The government’s subsidy was again
reduced under the terms of the Revision of Contribution
Order of 1926 which stated that the subsidy for any
houses built after the 30th September, would be reduced
to £7.10s.0d. for 40 years. At the same time the local
authorities' contribution was reduced from £4.10s.0d. to
Between 1926 and 1930 a total of
206 council houses were built at Mesty Croft, 144 houses
at Churchfields, 32 on the Holyhead Road, 26 in
Wellcroft Street, and 16 in Edward Street.
The Housing Act of 1930 encouraged
mass slum clearance and councils set to work to demolish
poor quality housing and replace it with new build. Slum
areas of housing existed in most inner city areas and
were generally old, neglected and unhealthy places to
live. Many of the houses, which had originally been
built for workers during the period of rapid industrial
development, were overcrowded and lacked amenities such
as an adequate water supply, ventilation and sunlight.
Using powers available under the Act to acquire and
demolish privately owned properties, slum clearance
schemes were put into action across the country.
The 1935 Health and Housing
The Act introduced a five year
programme for the clearance of slums, with designated
Improvement Areas. Local authorities had to provide
housing for those who lost their homes during slum
clearance, and were allowed to offer rent rebates
to those who needed special assistance.
By 1931 1,000 council houses were
occupied, and in 1933 a slum clearance scheme saw the
demolition of old houses in Queen Street, Moxley, Short

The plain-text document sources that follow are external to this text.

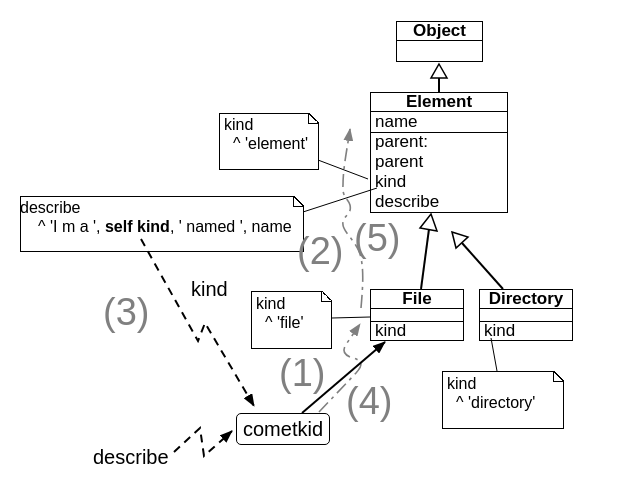
<!DOCTYPE html>
<html lang="en">
<head>
<meta charset="utf-8">
<title>Message lookup through a class hierarchy</title>
<style>
:root { --ink: #000; --paper: #fff; --step: #808080; }
* { box-sizing: border-box; margin: 0; padding: 0; }
html, body { width: 622px; height: 489px; overflow: hidden; background: var(--paper); }
.diagram {
  position: relative; width: 622px; height: 489px; overflow: hidden;
  font: 17px/20px "Liberation Sans", Arial, sans-serif; color: var(--ink);
}
.diagram > * { position: absolute; white-space: nowrap; }

.class {
  display: grid; grid-template-rows: 19px 13px 1fr;
  border: 1px solid var(--ink); background: var(--paper);
}
.class h2 { font-size: 17px; line-height: 17px; text-align: center; border-bottom: 1px solid var(--ink); }
.class .attributes { padding-left: 4px; line-height: 19px; border-bottom: 1px solid var(--ink); }
.class ul { list-style: none; padding-left: 4px; margin-top: -1px; }
.object { left: 396px; top: 21px; width: 87px; height: 41px; grid-template-rows: 19px 1fr; }
.element { left: 370px; top: 92px; width: 138px; height: 121px; grid-template-rows: 19px 21px 1fr; }
.file { left: 370px; top: 289px; width: 94px; height: 52px; }
.directory { left: 479px; top: 289px; width: 94px; height: 52px; }

.note {
  padding: 1px 0 0 4px; border: 1px solid var(--ink); background: var(--paper);
  font-size: 16px; line-height: 19px;
}
.note::after {
  content: ""; position: absolute; top: -1px; right: -1px; width: 10px; height: 10px;
  border: solid var(--ink); border-width: 0 0 1px 1px;
  background: linear-gradient(to top right, var(--paper) 45%, var(--ink) 45% 54%, var(--paper) 54%);
}
.note .body { padding-left: 9px; }
.note-element { left: 219px; top: 113px; width: 100px; height: 57px; }
.note-describe { left: 20px; top: 196px; width: 284px; height: 56px; padding-left: 0; }
.note-describe .selector { margin-left: -1px; }
.note-describe .body { padding-left: 17px; }
.note-file { left: 251px; top: 291px; width: 81px; height: 58px; padding-top: 2px; }
.note-directory { left: 442px; top: 371px; width: 122px; height: 58px; padding-top: 2px; }

.instance {
  left: 236px; top: 413px; width: 94px; height: 32px; border: 1px solid var(--ink); border-radius: 5px;
  background: var(--paper); font-size: 20px; line-height: 30px; text-align: center;
}
.message { font-size: 20px; line-height: 24px; }
.message-kind { left: 191px; top: 277px; }
.message-describe { left: 93px; top: 445px; }

.step { font-size: 38px; line-height: 38px; color: var(--step); }
.step-1 { left: 279px; top: 354px; }
.step-2 { left: 297px; top: 232px; }
.step-3 { left: 103px; top: 293px; }
.step-4 { left: 346px; top: 382px; }
.step-5 { left: 354px; top: 219px; }

.links { left: 0; top: 0; fill: none; stroke: var(--ink); }
.links .inherits { stroke-width: 2; }
.links .inherits polygon { fill: var(--paper); stroke-width: 1.5; }
.links .sends { stroke-width: 2; }
.links .dashed { stroke-dasharray: 8 6; }
.links .looks-up { stroke: var(--step); stroke-width: 1.6; stroke-dasharray: 13 5 3 5; }
.links marker path { stroke: none; }
</style>
</head>
<body>
<main class="diagram">
  <section class="class object"><h2>Object</h2></section>
  <section class="class element">
    <h2>Element</h2>
    <p class="attributes">name</p>
    <ul><li>parent:</li><li>parent</li><li>kind</li><li>describe</li></ul>
  </section>
  <section class="class file">
    <h2>File</h2>
    <p class="attributes"></p>
    <ul><li>kind</li></ul>
  </section>
  <section class="class directory">
    <h2>Directory</h2>
    <p class="attributes"></p>
    <ul><li>kind</li></ul>
  </section>

  <aside class="note note-element"><p class="selector">kind</p><p class="body">^ 'element'</p></aside>
  <aside class="note note-describe"><p class="selector">describe</p><p class="body">^ 'I m a ', <b>self kind</b>, ' named ', name</p></aside>
  <aside class="note note-file"><p class="selector">kind</p><p class="body">^ 'file'</p></aside>
  <aside class="note note-directory"><p class="selector">kind</p><p class="body">^ 'directory'</p></aside>

  <p class="instance">cometkid</p>
  <p class="message message-kind">kind</p>
  <p class="message message-describe">describe</p>

  <span class="step step-1">(1)</span>
  <span class="step step-2">(2)</span>
  <span class="step step-3">(3)</span>
  <span class="step step-4">(4)</span>
  <span class="step step-5">(5)</span>

  <svg class="links" width="622" height="489" viewBox="0 0 622 489" aria-hidden="true">
    <defs>
      <marker id="arrow" markerUnits="userSpaceOnUse" markerWidth="13" markerHeight="10" refX="12" refY="5" orient="auto">
        <path d="M0 0 L13 5 L0 10 Z" fill="#000"/>
      </marker>
      <marker id="arrow-step" markerUnits="userSpaceOnUse" markerWidth="13" markerHeight="10" refX="12" refY="5" orient="auto">
        <path d="M0 0 L13 5 L0 10 Z" fill="#808080"/>
      </marker>
    </defs>
    <g class="inherits">
      <line x1="439" y1="92" x2="439" y2="78"/>
      <polygon points="439,64 447,78 431,78"/>
      <line x1="421" y1="289" x2="429" y2="229"/>
      <polygon points="431,214 437,231 420,228"/>
      <line x1="503" y1="289" x2="462" y2="243"/>
      <polygon points="452,232 468,237 456,248"/>
    </g>
    <g class="note-links">
      <line x1="318" y1="160" x2="368" y2="179"/>
      <line x1="303" y1="212" x2="377" y2="188"/>
      <line x1="332" y1="318" x2="370" y2="317"/>
      <line x1="497" y1="371" x2="491" y2="338"/>
    </g>
    <g class="looks-up">
      <path d="M319 412 L356 373 C365 363 361 360 350 357 C343 354 342 350 347 343 L360 324" marker-end="url(#arrow-step)"/>
      <path d="M361 308 C363 285 364 268 360 254 C355 239 341 231 343 222 C345 214 352 214 350 205 C348 198 342 198 343 185 C343 168 347 150 350 129" marker-end="url(#arrow-step)"/>
    </g>
    <g class="sends">
      <line x1="302" y1="413" x2="385" y2="342" marker-end="url(#arrow)"/>
      <polyline class="dashed" points="141,239 198,341 205,323 254,406" marker-end="url(#arrow)"/>
      <polyline class="dashed" points="174,452 200,428 204,456 232,431" marker-end="url(#arrow)"/>
    </g>
  </svg>
</main>
</body>
</html>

Street, and Portway Road. The 1933 Housing Act ended
subsidies for general housing, authorities were required
to concentrate their efforts on slum clearance.
The 1935 Housing Act required every

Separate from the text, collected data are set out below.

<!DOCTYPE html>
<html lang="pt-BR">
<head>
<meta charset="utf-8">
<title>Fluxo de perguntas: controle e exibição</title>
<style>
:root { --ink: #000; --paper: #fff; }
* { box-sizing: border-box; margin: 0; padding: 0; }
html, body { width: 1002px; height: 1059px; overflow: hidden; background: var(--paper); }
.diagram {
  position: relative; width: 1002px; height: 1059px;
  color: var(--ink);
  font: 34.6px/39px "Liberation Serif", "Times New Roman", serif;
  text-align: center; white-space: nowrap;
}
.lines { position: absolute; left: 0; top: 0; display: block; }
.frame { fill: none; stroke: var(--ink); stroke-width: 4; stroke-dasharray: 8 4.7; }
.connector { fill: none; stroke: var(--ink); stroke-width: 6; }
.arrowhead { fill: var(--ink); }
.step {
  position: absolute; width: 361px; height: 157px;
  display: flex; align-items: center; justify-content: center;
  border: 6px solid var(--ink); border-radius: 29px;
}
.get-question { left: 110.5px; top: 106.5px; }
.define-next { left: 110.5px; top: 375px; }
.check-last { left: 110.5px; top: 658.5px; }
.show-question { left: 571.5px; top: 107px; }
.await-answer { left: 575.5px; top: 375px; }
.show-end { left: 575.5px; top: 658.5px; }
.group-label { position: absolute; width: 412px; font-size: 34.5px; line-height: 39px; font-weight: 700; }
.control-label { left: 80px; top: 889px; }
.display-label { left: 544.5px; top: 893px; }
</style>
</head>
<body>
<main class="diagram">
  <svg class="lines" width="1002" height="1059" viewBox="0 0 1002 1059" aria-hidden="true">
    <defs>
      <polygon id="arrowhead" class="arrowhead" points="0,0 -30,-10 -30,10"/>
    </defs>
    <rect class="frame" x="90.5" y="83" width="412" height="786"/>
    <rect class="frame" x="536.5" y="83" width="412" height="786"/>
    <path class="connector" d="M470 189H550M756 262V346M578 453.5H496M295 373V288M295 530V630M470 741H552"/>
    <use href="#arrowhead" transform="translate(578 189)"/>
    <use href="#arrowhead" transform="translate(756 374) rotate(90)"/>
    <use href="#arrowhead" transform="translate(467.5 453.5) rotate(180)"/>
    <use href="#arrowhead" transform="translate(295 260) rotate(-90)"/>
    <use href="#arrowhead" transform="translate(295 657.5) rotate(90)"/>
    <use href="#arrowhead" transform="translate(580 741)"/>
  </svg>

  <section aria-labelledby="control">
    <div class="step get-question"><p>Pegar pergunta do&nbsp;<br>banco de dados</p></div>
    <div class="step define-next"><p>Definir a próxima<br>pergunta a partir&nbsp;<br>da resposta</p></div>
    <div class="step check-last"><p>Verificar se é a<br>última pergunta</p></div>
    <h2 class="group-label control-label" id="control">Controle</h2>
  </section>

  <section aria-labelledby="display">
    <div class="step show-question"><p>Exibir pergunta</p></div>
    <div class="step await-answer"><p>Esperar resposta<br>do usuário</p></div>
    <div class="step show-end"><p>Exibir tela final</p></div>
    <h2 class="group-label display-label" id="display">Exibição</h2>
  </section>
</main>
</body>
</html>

local authority to submit a programme of building and
demolition aimed at eliminating slums from their area.
The slum clearance programme in Wednesbury was enlarged,
and by 1935 the number of houses that had already been
demolished, or were about to be demolished reached
1,250; one 6th of all the houses in the town.
By 1944 there was an immediate need
for 700 houses and so reclamation work began at Park Lane
and Hobs Road, and a plan was put forward to build 1,420
council houses on 6 sites. At the time the total number
of inhabited houses in the town had reached 8,409, of which
3,088 were council properties.
Post war council housing estates
are found at Park Lane, Old Park Road, Dingley Road,
Crew Road, Friar Park, the Golf Course, Millfields,
Dangerfield Lane (Lodge Holes), Mesty Croft, Cross
Street and Balls Hill. Between the end of the war and
December 1958 nearly 2,000 council houses were built,
and in April 1959 the 5,000th council house had been
completed. Over 2,800 houses and old age pensioner
bungalows were completed after 1945.
Proceed to Reclamation